▸ Aim of the exercise: Look through the records below, and copy out every line that holds the string "span".

⁂

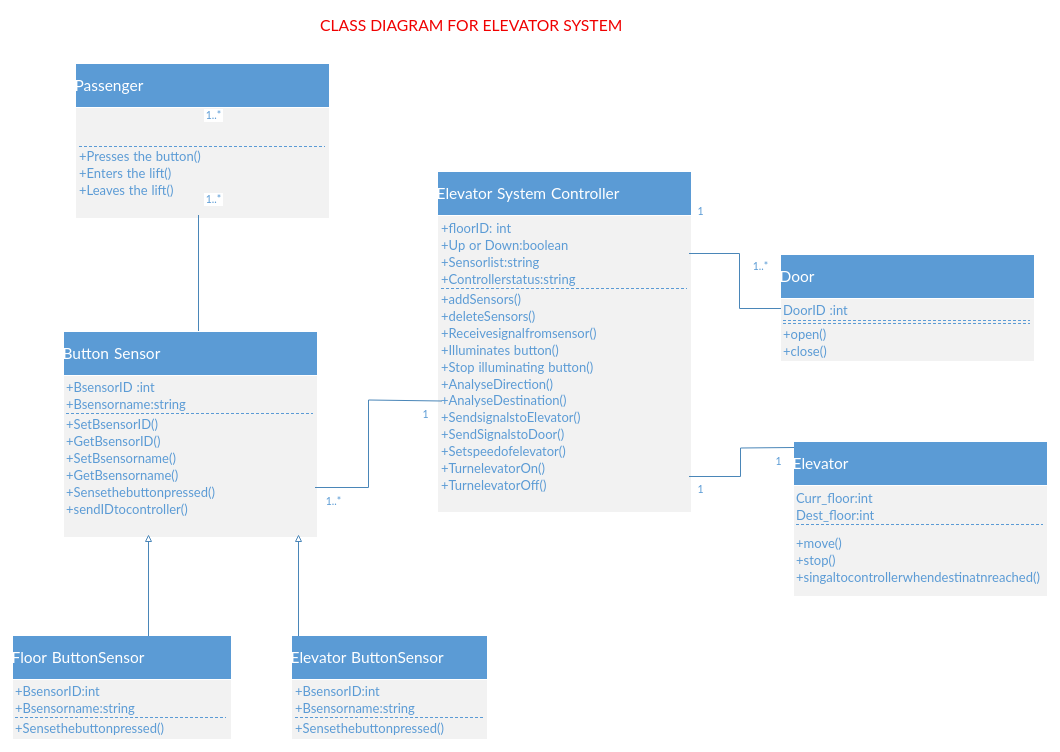
<!DOCTYPE html>
<html lang="en">
<head>
<meta charset="utf-8">
<title>Class diagram for elevator system</title>
<style>
:root {
  --blue: #5b9bd5;
  --line: #4a86b8;
  --panel: #f2f2f2;
  --title: #f00000;
}
* { box-sizing: border-box; margin: 0; padding: 0; }
body { width: 1060px; height: 752px; overflow: hidden; background: #fff; }
.diagram {
  position: relative; width: 1060px; height: 752px; overflow: hidden;
  font-family: Lato, Carlito, sans-serif; color: var(--blue);
}
h1 {
  position: absolute; left: 320px; top: 15px;
  font-size: 15.7px; line-height: 20px; font-weight: 400;
  white-space: nowrap; color: var(--title);
}
.class {
  --inset: 2px; --pad: 3px; --attributes: 34px; --gap: 2px; --end: 4px;
  position: absolute; display: flex; flex-direction: column; gap: 1px;
}
.class h2 {
  flex: 0 0 43px; background: var(--blue); color: #fff;
  font-size: 15.5px; line-height: 43px; font-weight: 400;
  word-spacing: 1px; white-space: nowrap; text-indent: -1.5px;
}
.members {
  flex: 1; display: flex; flex-direction: column;
  padding: var(--pad) 0 0 var(--inset); background: var(--panel);
}
.members ul {
  list-style: none; font-size: 13px; line-height: 16.9px;
  word-spacing: .5px; white-space: nowrap;
}
.attributes { flex: 0 0 var(--attributes); }
.operations { margin-top: var(--gap); }
.divider {
  flex: 0 0 1px; margin-right: var(--end);
  background: repeating-linear-gradient(90deg, var(--blue) 0 3px, transparent 3px 5px);
}
.divider + .divider { margin-top: 2px; }

.passenger { left: 76px; top: 64px; width: 253px; height: 154px; --inset: 3px; --pad: 4px; --gap: 1px; }
.controller { left: 438px; top: 172px; width: 253px; height: 340px; --inset: 3px; --pad: 4px; --attributes: 68px; }
.door { left: 781px; top: 255px; width: 253px; height: 106px; --attributes: 18px; }
.elevator { left: 794px; top: 442px; width: 253px; height: 154px; --pad: 4px; --gap: 10px; }
.sensor { left: 64px; top: 332px; width: 253px; height: 205px; }
.floor-button { left: 13px; top: 636px; width: 218px; height: 103px; --end: 5px; }
.elevator-button { left: 292px; top: 636px; width: 195px; height: 103px; --inset: 3px; --end: 2px; }

.connectors { position: absolute; left: 0; top: 0; fill: none; stroke: var(--line); stroke-width: 1; }
.arrow { fill: #fff; }
.multiplicity {
  position: absolute; width: 19px; height: 13px;
  font-size: 10.5px; line-height: 13px; text-align: center; white-space: nowrap;
}
.boxed { background: #fff; }
</style>
</head>
<body>
<main class="diagram">
  <h1>CLASS DIAGRAM FOR ELEVATOR SYSTEM</h1>

  <section class="class passenger">
    <h2>Passenger</h2>
    <div class="members">
      <ul class="attributes"></ul>
      <div class="divider"></div>
      <ul class="operations">
        <li>+Presses the button()</li>
        <li>+Enters the lift()</li>
        <li>+Leaves the lift()</li>
      </ul>
    </div>
  </section>

  <section class="class controller">
    <h2>Elevator System Controller</h2>
    <div class="members">
      <ul class="attributes">
        <li>+floorID: int</li>
        <li>+Up or Down:boolean</li>
        <li>+Sensorlist:string</li>
        <li>+Controllerstatus:string</li>
      </ul>
      <div class="divider"></div>
      <ul class="operations">
        <li>+addSensors()</li>
        <li>+deleteSensors()</li>
        <li>+Receivesignalfromsensor()</li>
        <li>+Illuminates button()</li>
        <li>+Stop illuminating button()</li>
        <li>+AnalyseDirection()</li>
        <li>+AnalyseDestination()</li>
        <li>+SendsignalstoElevator()</li>
        <li>+SendSignalstoDoor()</li>
        <li>+Setspeedofelevator()</li>
        <li>+TurnelevatorOn()</li>
        <li>+TurnelevatorOff()</li>
      </ul>
    </div>
  </section>

  <section class="class door">
    <h2>Door</h2>
    <div class="members">
      <ul class="attributes">
        <li>DoorID :int</li>
      </ul>
      <div class="divider"></div>
      <div class="divider"></div>
      <ul class="operations">
        <li>+open()</li>
        <li>+close()</li>
      </ul>
    </div>
  </section>

  <section class="class elevator">
    <h2>Elevator</h2>
    <div class="members">
      <ul class="attributes">
        <li>Curr_floor:int</li>
        <li>Dest_floor:int</li>
      </ul>
      <div class="divider"></div>
      <ul class="operations">
        <li>+move()</li>
        <li>+stop()</li>
        <li>+singaltocontrollerwhendestinatnreached()</li>
      </ul>
    </div>
  </section>

  <section class="class sensor">
    <h2>Button Sensor</h2>
    <div class="members">
      <ul class="attributes">
        <li>+BsensorID :int</li>
        <li>+Bsensorname:string</li>
      </ul>
      <div class="divider"></div>
      <ul class="operations">
        <li>+SetBsensorID()</li>
        <li>+GetBsensorID()</li>
        <li>+SetBsensorname()</li>
        <li>+GetBsensorname()</li>
        <li>+Sensethebuttonpressed()</li>
        <li>+sendIDtocontroller()</li>
      </ul>
    </div>
  </section>

  <section class="class floor-button">
    <h2>Floor ButtonSensor</h2>
    <div class="members">
      <ul class="attributes">
        <li>+BsensorID:int</li>
        <li>+Bsensorname:string</li>
      </ul>
      <div class="divider"></div>
      <ul class="operations">
        <li>+Sensethebuttonpressed()</li>
      </ul>
    </div>
  </section>

  <section class="class elevator-button">
    <h2>Elevator ButtonSensor</h2>
    <div class="members">
      <ul class="attributes">
        <li>+BsensorID:int</li>
        <li>+Bsensorname:string</li>
      </ul>
      <div class="divider"></div>
      <ul class="operations">
        <li>+Sensethebuttonpressed()</li>
      </ul>
    </div>
  </section>

  <svg class="connectors" width="1060" height="752" viewBox="0 0 1060 752" aria-hidden="true">
    <line x1="198.5" y1="215" x2="198.5" y2="331"/>
    <polyline points="315,487.5 368.5,487.5 368.5,400 442,401"/>
    <polyline points="689,253.5 739.5,253.5 739.5,308.5 781,308.5"/>
    <polyline points="689,476.5 740.5,476.5 740.5,448 794,447.5"/>
    <line x1="148.5" y1="542" x2="148.5" y2="636"/>
    <line x1="298.5" y1="542" x2="298.5" y2="636"/>
    <polygon class="arrow" points="148.5,535.5 151.5,541.5 145.5,541.5"/>
    <polygon class="arrow" points="298.5,535.5 301.5,541.5 295.5,541.5"/>
  </svg>

  <span class="multiplicity boxed" style="left:204px;top:109px">1..*</span>
  <span class="multiplicity boxed" style="left:204px;top:193px">1..*</span>
  <span class="multiplicity" style="left:324px;top:495px">1..*</span>
  <span class="multiplicity" style="left:416px;top:408px">1</span>
  <span class="multiplicity" style="left:691px;top:205px">1</span>
  <span class="multiplicity" style="left:751px;top:260px">1..*</span>
  <span class="multiplicity" style="left:769px;top:455px">1</span>
  <span class="multiplicity" style="left:691px;top:483px">1</span>
</main>
</body>
</html>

⁂

▸ Finished task:
  <span class="multiplicity boxed" style="left:204px;top:109px">1..*</span>
  <span class="multiplicity boxed" style="left:204px;top:193px">1..*</span>
  <span class="multiplicity" style="left:324px;top:495px">1..*</span>
  <span class="multiplicity" style="left:416px;top:408px">1</span>
  <span class="multiplicity" style="left:691px;top:205px">1</span>
  <span class="multiplicity" style="left:751px;top:260px">1..*</span>
  <span class="multiplicity" style="left:769px;top:455px">1</span>
  <span class="multiplicity" style="left:691px;top:483px">1</span>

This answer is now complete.